I love the way that sometimes things gather their own energy and take on a life of their own. A few weeks ago I went into the Fowlers Room looking for extra space to put ‘stuff’ while the floors were being done and made a hasty decision that I certainly didn’t need all of the Fowlers preserving bottles I had stored there (Fairy, you’d be proud!). When the kids were little I bottled tomatoes, pears, apples, grapes, puddings, apricots, pineapple and anything else that was in season and cheap. The reality was that I would never use those jars again, so it was time to say goodbye. I took one photo, didn’t count them and bung an ad on Ebay saying something generic like “Fowlers Jars assorted sizes $1.00 each or $10.00 dozen”. Had no idea how many I had of each size. Within half an hour I received an email from a prospective buyer who was happy to take the lot. At this point I thought I should do a stocktake! 144 bottles, that’s 12 dozen jars! I didn’t include any of the size 20’s or the tiny ones, nor the pudding jars as I still use them.
Interesting that the photo has mostly size 20’s! Anyway, the buyer turned out to be the people who own Tarra Valley Foods in the not too far away town of Rosedale. They produce a huge range of pickles, chutney, jams and other great preserves and wanted the jars for pre-processing needs. I had a delightful time chatting to them for ages about gardens, preserves, old bottles and other things. They have a display of historic bottles in their store and are really interested in history of preserving. Subsequently they dropped off a great big bag of quince a week later and then rang and offered some prickly pear fruit to me. How could I refuse? A couple of years ago I heard an interview on ABC RN with a man who cooks for a school and one of the dishes he mentioned was a ‘prickly pear sorbet’. It sounded delicious and I stored it in my grey matter for one day when I would have the opportunity to try it. This could be it! I love the way when you link into local networks there is a domino effect that can bring benefits to all parties.
Prickly Pear Sorbet Review (Recipe at link above)
I had been looking forward to making this for so long that I probably was a little overloaded with expectation. I chose to make chocolate cheesecake to serve the sorbet with (recipe is at this link) as our dessert tonight. It was very nice, not too bitter or sweet and a good repeat again recipe. Now the sorbet.
First up, peel and juice the prickly pears, these are the little suckers.

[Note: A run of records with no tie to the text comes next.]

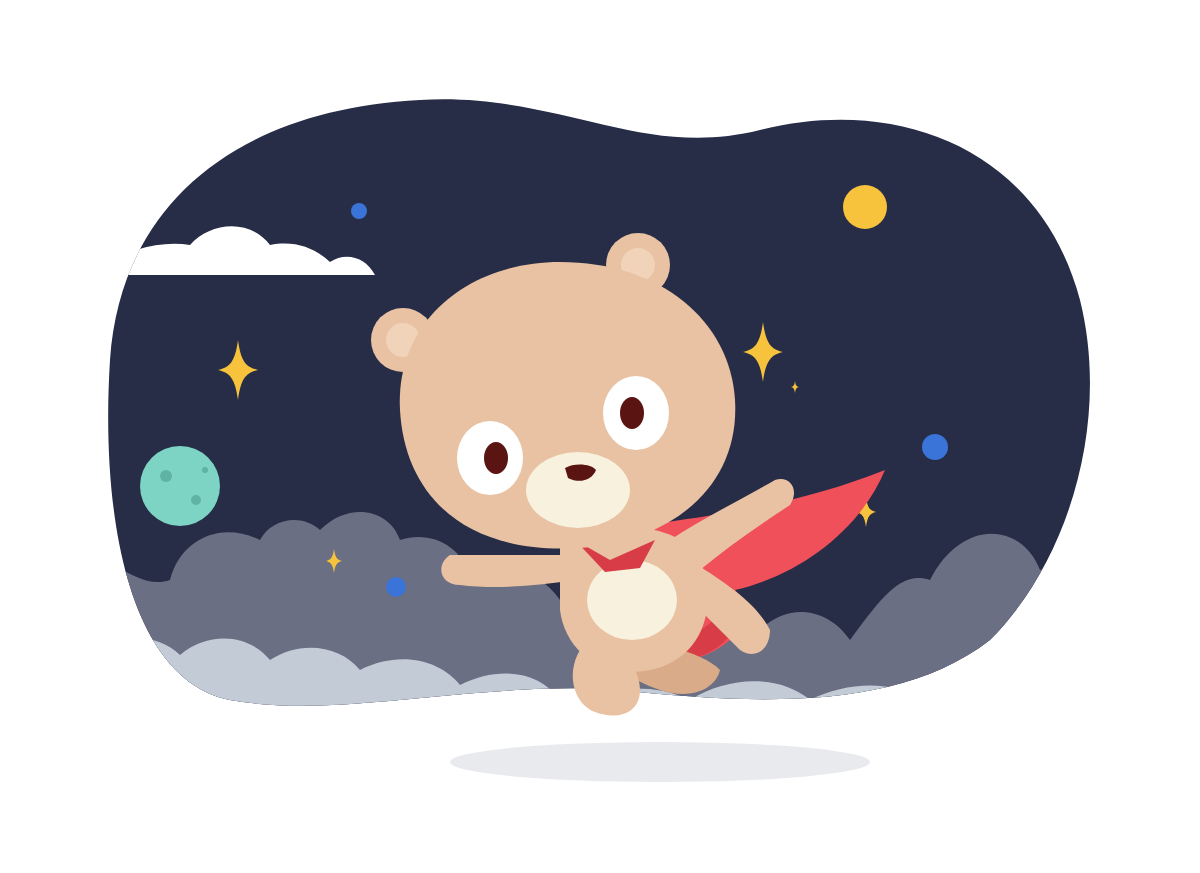
<!DOCTYPE html>
<html lang="en">
<head>
<meta charset="utf-8">
<title>Flying Bear Hero</title>
<link rel="stylesheet" href="https://fonts.googleapis.com/css2?family=Nunito&display=swap">
<style>
:root{
  --page:#ffffff;
  --night:#272c47;
  --hill-far:#6b6f84;
  --hill-near:#c3cbd7;
  --cloud:#ffffff;
  --star:#f7c33d;
  --planet-teal:#7dd3c4;
  --planet-teal-spot:#5fb3a5;
  --planet-gold:#f7c33d;
  --dot-blue:#3b74d8;
  --fur:#e8c2a2;
  --fur-shade:#d9ab88;
  --fur-light:#f1d3b9;
  --muzzle:#f8f1de;
  --eye-white:#ffffff;
  --eye:#5a1411;
  --cape:#f0505a;
  --cape-dark:#d73c47;
  --shadow:#e8eaee;
}
html,body{margin:0;padding:0;overflow:hidden;background:var(--page);font-family:"Nunito",sans-serif}
.canvas{width:1200px;height:873px;display:block}
</style>
</head>
<body>
<svg class="canvas" viewBox="0 0 1200 873" xmlns="http://www.w3.org/2000/svg" role="img" aria-label="Bear in a red cape flying through a starry night sky">
  <defs>
    <clipPath id="sky-shape">
      <path id="sky-outline" d="M110 360C120 210 230 110 420 100C560 92 640 160 760 130C900 95 1040 150 1080 300C1110 420 1070 560 990 640C900 710 760 705 620 690C480 680 340 720 230 700C130 680 100 520 110 360Z"/>
    </clipPath>
    <path id="sparkle" d="M0 -30C3 -8 8 -3 20 0C8 3 3 8 0 30C-3 8 -8 3 -20 0C-8 -3 -3 -8 0 -30Z"/>
  </defs>

  <ellipse class="ground-shadow" cx="660" cy="762" rx="210" ry="20" fill="var(--shadow)"/>

  <g class="night-sky" clip-path="url(#sky-shape)">
    <rect x="90" y="80" width="1020" height="660" fill="var(--night)"/>
    <path class="white-cloud" d="M90 275C120 250 160 240 190 245C210 222 250 218 270 245C295 240 315 248 330 262C345 252 365 256 375 275Z" fill="var(--cloud)"/>
    <path class="far-hills" d="M90 560C120 560 140 590 170 580C180 540 220 520 260 540C270 520 300 512 320 530C350 500 390 510 400 540C430 530 460 545 470 575C500 560 540 570 560 600C590 580 640 585 660 620C700 600 740 610 760 630C790 600 830 610 850 640C880 600 900 570 930 580C960 520 1020 520 1040 570C1070 560 1100 575 1110 600V740H90Z" fill="var(--hill-far)"/>
    <path class="near-hills" d="M90 650C120 630 160 635 180 655C210 630 250 635 270 660C300 640 340 645 360 670C400 650 440 660 460 685C500 665 540 672 560 700C600 690 650 680 690 700C730 675 780 675 810 700C850 680 900 680 930 705C960 680 1010 680 1040 700C1070 685 1100 690 1110 705V740H90Z" fill="var(--hill-near)"/>
  </g>

  <g class="sky-details">
    <circle cx="180" cy="486" r="40" fill="var(--planet-teal)"/>
    <circle cx="166" cy="476" r="6" fill="var(--planet-teal-spot)"/>
    <circle cx="196" cy="500" r="5" fill="var(--planet-teal-spot)"/>
    <circle cx="205" cy="470" r="3" fill="var(--planet-teal-spot)"/>
    <circle cx="865" cy="207" r="22" fill="var(--planet-gold)"/>
    <circle cx="359" cy="211" r="8" fill="var(--dot-blue)"/>
    <circle cx="935" cy="447" r="13" fill="var(--dot-blue)"/>
    <circle cx="396" cy="587" r="10" fill="var(--dot-blue)"/>
    <use href="#sparkle" transform="translate(238 370)" fill="var(--star)"/>
    <use href="#sparkle" transform="translate(763 352)" fill="var(--star)"/>
    <use href="#sparkle" transform="translate(866 512) scale(.5)" fill="var(--star)"/>
    <use href="#sparkle" transform="translate(334 561) scale(.4)" fill="var(--star)"/>
    <use href="#sparkle" transform="translate(795 387) scale(.2)" fill="var(--star)"/>
  </g>

  <g class="bear-hero">
    <path class="cape" d="M560 540C640 520 760 520 885 470C860 530 800 575 735 590C760 620 730 650 690 660C660 600 610 570 560 540Z" fill="var(--cape)"/>
    <path class="cape-fold" d="M690 660C720 650 745 635 735 590C720 620 700 640 640 650Z" fill="var(--cape-dark)"/>
    <path class="back-leg" d="M610 640C650 640 700 650 720 670C715 690 690 700 660 690C630 680 610 665 610 640Z" fill="var(--fur-shade)"/>
    <path class="body" d="M560 540C600 520 680 520 700 560C720 610 700 660 650 670C600 680 565 650 560 610Z" fill="var(--fur)"/>
    <ellipse class="belly" cx="632" cy="600" rx="45" ry="40" fill="var(--muzzle)"/>
    <path class="front-leg" d="M580 650C610 640 640 660 640 690C640 715 615 720 595 712C575 705 565 675 580 650Z" fill="var(--fur)"/>
    <path class="left-arm" d="M560 555C530 555 490 555 450 555C435 565 440 585 460 585C500 590 540 585 575 580Z" fill="var(--fur)"/>
    <path class="right-arm" d="M670 540C700 520 740 500 775 480C790 475 800 490 790 505C760 525 730 545 700 570Z" fill="var(--fur)"/>
    <path class="raised-arm" d="M690 560C720 580 755 600 770 630C770 650 755 660 740 650C720 630 700 610 680 590Z" fill="var(--fur)"/>
    <path class="collar" d="M575 540L610 560L655 540L640 568L605 572Z" fill="var(--cape-dark)"/>

    <circle class="ear-left" cx="403" cy="340" r="32" fill="var(--fur)"/>
    <circle cx="403" cy="340" r="17" fill="var(--fur-light)"/>
    <circle class="ear-right" cx="638" cy="265" r="32" fill="var(--fur)"/>
    <circle cx="638" cy="265" r="17" fill="var(--fur-light)"/>
    <path class="head" d="M400 410C395 320 470 262 560 262C660 262 730 320 735 400C740 480 680 540 580 548C470 555 405 500 400 410Z" fill="var(--fur)"/>
    <ellipse class="eye-white-left" cx="490" cy="458" rx="33" ry="37" fill="var(--eye-white)"/>
    <ellipse cx="496" cy="458" rx="12" ry="16" fill="var(--eye)"/>
    <ellipse class="eye-white-right" cx="636" cy="413" rx="33" ry="37" fill="var(--eye-white)"/>
    <ellipse cx="632" cy="413" rx="12" ry="16" fill="var(--eye)"/>
    <ellipse class="muzzle" cx="578" cy="490" rx="52" ry="38" fill="var(--muzzle)"/>
    <path class="nose" d="M565 468C575 462 592 464 596 470C592 480 580 484 568 478Z" fill="var(--eye)"/>
  </g>
</svg>
</body>
</html>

I found it quite easy to peel them, sliced off each end, cut a slit in skin from top to bottom of fruit and using a small plastic spatula worked under the skin, gently peel off the skin. Bit blurry, sorry.

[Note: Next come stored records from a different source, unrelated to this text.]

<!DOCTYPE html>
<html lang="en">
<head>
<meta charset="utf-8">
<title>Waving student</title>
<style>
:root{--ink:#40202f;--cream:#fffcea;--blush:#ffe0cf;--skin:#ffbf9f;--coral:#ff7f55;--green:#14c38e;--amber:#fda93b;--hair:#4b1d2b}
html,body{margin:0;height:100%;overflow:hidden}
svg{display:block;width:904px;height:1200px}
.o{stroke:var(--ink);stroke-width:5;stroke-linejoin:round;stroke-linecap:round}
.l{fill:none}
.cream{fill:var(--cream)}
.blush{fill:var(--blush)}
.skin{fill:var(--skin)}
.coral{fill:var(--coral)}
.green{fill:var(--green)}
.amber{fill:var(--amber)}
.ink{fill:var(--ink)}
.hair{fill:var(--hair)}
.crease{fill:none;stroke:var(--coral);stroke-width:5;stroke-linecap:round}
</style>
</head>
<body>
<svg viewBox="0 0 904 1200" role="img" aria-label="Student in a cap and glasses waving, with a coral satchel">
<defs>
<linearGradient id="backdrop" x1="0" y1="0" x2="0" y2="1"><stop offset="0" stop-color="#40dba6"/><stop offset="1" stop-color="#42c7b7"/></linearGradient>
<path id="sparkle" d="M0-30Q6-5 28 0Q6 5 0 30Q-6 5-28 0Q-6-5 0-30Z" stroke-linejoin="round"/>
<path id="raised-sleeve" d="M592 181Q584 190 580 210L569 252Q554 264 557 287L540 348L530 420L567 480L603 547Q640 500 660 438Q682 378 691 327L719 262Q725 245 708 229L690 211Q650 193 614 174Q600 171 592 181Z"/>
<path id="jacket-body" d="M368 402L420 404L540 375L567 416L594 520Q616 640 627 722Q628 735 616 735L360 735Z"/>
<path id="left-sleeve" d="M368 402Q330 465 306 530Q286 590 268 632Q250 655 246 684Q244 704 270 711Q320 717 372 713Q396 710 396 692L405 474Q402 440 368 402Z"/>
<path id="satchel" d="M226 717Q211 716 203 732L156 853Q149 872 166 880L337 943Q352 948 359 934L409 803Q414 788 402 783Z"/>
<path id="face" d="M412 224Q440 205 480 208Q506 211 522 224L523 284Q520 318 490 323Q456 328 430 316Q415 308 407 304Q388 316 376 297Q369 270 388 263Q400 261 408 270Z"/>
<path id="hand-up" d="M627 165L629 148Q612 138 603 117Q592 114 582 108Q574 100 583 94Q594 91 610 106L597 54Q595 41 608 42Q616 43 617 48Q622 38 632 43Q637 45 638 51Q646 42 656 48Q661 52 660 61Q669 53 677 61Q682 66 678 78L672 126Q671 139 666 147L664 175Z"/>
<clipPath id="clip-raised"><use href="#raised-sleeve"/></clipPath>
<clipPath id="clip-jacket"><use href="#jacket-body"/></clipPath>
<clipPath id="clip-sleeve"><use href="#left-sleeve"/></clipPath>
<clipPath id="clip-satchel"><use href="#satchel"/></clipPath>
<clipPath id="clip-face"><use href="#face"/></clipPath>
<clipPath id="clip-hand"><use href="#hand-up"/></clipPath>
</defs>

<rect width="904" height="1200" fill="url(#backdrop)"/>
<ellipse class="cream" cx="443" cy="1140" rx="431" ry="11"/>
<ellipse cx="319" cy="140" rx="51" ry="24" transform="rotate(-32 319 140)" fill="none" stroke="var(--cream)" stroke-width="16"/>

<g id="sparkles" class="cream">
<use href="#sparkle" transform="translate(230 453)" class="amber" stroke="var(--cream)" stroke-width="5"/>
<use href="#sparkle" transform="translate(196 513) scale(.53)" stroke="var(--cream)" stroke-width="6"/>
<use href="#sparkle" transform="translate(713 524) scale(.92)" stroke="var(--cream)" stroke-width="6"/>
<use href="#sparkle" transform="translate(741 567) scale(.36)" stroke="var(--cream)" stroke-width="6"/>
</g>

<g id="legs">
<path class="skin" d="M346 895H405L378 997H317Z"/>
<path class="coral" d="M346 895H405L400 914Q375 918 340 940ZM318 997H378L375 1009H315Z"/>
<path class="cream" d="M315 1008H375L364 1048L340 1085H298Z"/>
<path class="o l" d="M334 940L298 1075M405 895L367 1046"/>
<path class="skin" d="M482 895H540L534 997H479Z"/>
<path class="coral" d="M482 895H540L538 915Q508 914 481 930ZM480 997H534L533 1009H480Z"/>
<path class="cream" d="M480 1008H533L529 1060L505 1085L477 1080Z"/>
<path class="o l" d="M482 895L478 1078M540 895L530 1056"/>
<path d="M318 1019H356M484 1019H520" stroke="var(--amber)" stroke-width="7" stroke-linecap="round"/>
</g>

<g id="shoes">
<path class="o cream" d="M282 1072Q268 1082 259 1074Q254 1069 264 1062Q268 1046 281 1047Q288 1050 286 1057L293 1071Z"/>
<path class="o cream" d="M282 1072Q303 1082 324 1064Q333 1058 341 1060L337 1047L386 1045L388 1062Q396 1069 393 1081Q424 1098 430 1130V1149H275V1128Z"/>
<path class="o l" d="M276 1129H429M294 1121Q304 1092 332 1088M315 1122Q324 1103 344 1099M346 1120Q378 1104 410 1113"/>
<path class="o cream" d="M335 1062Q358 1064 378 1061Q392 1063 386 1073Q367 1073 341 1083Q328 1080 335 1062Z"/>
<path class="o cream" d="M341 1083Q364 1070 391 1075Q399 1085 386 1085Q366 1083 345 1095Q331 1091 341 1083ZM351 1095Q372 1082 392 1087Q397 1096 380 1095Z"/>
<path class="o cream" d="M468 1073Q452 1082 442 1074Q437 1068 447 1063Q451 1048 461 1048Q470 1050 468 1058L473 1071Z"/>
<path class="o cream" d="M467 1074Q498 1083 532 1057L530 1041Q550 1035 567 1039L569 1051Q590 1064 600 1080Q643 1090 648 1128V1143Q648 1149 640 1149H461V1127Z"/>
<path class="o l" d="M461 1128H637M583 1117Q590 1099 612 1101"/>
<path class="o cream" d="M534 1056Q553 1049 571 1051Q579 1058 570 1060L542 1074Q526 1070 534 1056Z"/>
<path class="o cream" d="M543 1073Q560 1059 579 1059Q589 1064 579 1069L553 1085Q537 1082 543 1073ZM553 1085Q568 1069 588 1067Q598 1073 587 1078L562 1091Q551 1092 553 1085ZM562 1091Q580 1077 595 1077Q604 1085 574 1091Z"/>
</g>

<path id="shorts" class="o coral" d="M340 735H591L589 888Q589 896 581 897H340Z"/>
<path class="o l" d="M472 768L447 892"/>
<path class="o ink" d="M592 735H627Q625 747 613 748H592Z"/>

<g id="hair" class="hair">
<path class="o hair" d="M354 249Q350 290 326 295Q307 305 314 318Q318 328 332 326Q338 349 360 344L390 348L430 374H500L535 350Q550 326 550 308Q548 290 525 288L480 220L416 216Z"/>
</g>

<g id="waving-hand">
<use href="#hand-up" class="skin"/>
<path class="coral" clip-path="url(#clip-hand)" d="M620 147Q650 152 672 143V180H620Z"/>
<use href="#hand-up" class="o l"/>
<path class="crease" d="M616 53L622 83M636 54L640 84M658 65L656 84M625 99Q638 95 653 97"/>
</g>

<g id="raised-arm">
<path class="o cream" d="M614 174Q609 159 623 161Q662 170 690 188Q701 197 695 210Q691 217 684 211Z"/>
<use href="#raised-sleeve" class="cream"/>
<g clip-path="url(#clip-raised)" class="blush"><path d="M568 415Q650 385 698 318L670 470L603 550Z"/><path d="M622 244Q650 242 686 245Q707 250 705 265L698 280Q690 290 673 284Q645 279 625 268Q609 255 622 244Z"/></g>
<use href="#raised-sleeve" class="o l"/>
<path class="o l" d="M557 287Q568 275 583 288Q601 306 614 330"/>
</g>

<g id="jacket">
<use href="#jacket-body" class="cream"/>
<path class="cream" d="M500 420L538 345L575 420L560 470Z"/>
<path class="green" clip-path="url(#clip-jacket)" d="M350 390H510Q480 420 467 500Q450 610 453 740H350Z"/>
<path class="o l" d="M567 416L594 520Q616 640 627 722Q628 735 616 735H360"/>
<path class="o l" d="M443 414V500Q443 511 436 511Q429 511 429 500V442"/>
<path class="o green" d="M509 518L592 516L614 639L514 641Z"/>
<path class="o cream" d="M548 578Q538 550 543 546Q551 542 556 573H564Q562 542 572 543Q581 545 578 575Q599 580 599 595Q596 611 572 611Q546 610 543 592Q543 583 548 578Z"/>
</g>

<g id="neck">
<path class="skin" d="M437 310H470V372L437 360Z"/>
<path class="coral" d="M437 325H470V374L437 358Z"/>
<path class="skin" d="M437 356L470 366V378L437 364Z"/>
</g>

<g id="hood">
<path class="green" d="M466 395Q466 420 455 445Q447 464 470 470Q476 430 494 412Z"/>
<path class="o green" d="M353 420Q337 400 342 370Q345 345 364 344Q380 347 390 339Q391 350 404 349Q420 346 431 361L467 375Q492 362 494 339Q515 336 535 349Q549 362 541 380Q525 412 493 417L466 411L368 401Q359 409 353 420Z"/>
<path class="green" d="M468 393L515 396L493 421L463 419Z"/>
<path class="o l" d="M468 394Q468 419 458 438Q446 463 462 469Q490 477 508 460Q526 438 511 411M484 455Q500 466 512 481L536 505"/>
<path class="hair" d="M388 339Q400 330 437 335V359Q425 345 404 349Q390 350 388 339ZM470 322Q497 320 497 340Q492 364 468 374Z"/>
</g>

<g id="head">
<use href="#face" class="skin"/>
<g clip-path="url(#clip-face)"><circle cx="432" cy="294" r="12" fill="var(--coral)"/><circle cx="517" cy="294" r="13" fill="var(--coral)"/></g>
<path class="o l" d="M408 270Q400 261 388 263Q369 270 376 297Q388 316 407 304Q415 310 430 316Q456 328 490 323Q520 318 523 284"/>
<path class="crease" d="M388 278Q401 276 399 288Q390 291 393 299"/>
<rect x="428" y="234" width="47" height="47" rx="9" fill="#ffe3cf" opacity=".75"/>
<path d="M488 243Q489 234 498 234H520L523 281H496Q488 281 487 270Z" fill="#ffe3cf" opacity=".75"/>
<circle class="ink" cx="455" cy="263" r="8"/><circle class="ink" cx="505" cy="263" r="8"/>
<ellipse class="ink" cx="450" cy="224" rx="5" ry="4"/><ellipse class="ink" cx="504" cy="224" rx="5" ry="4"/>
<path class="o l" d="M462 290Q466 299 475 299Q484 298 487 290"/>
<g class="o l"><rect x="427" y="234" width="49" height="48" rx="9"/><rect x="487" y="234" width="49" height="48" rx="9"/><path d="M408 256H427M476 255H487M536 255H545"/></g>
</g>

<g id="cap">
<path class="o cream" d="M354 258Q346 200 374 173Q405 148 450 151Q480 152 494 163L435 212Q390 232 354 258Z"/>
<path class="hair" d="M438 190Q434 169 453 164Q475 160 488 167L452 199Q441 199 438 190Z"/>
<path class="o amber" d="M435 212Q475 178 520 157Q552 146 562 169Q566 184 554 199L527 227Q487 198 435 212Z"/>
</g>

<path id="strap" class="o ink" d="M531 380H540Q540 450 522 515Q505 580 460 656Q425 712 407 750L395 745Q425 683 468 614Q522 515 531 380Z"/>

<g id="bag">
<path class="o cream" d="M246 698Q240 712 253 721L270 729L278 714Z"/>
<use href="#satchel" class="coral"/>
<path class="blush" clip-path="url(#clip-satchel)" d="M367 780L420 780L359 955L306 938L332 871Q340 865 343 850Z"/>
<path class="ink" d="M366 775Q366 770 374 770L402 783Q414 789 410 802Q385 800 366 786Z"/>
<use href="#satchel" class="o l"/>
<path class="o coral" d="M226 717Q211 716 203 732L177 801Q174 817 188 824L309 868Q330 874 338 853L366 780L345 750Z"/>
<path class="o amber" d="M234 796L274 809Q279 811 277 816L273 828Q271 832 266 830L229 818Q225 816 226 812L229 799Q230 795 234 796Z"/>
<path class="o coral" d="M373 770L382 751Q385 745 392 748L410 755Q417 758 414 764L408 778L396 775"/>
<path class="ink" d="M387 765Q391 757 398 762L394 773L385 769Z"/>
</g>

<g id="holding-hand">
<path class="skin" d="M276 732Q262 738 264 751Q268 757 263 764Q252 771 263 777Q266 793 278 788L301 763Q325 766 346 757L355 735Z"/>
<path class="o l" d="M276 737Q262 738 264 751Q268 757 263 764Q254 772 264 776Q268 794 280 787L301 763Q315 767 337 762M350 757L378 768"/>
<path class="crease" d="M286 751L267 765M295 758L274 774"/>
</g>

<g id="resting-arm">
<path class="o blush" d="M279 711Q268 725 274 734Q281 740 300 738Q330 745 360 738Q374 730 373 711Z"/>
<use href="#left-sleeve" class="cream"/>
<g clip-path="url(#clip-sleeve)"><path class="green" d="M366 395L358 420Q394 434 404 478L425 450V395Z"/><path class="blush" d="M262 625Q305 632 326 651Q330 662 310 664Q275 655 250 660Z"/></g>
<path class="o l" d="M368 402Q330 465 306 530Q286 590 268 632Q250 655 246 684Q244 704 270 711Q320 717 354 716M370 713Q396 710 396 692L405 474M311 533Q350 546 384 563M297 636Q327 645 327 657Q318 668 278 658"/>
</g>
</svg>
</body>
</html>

I had read somewhere that you could put them through a passata machine which I tried but it was a total failure. It just gummed up the works. I found it easier to just blast them with the bamix then put through a sieve.I put the juice in with the prepared syrup and then into the ice-cream machine which obviously hadn’t been in the freezer long enough as it just didn’t freeze. No drama, just poured it into a shallow plastic container and back into the freezer giving it a stir every now and again. I knew it wouldn’t be completely frozen by dinner time but just decided to call it saubet instead of sorbet! Half sauce, half sorbet, (chuckle, chuckle). Anyway, the verdict by all is it was OK, nothing to rave about, tasted very much like normal pear and rockmelon or watermelon blended. Wouldn’t drive for miles to pick them, but pleased to have given them a go.
I read about a South African dish using mince in one of the blogs I follow and thought it sounded interesting and worth a shot. This dish was lovely, great cold weather soul food! I didn’t add sultanas as they are not a big hit with some here and I could only get minced beef, not lamb but it was still lovely. I think it will be even better tomorrow on toast! Served it with mashed potato and carrots in mustard and treacle, everyone was pleased with this delicious dish and happy for me to make it again. Bobotie recipe.
Reinvigorating the sour dough starter.
Before I left for Sumatra I put my starter in a jar in the fridge and now needed to re-kick the natural yeast activity. Onto the radiator for initial warming.
Fed with some more flour. Popped into a clean basin to sit and do its thing.Things have cooled considerably on the weather front so I need to ensure temperature stays warm enough to allow the yeast enzymes to grow. I lit the wood fired stove for the first time this season but had started proving a batch of bread before it was fired up so I had to come up with a warm place to prove the dough. No worries, the slow cooker was on with some pumpkin soup simmering away so I piggybacked the dough on there.
I cooked the bobotie and bread in the wood oven, gee it was nice to use an oven that fitted a proper sized container in it and not use the toy oven. Might have to have a slice of this toasted with some leftover bobotie tomorrow!
It really is Autumn!
My friend delivered some freshly picked field mushrooms she finds in a secret location. These became breakfast cooked by Mr ATMT, butter, red onion, garlic and mushies cooked for a while then some milk was added and cooked till reduced. Beautiful, the real sign that Autumn is here!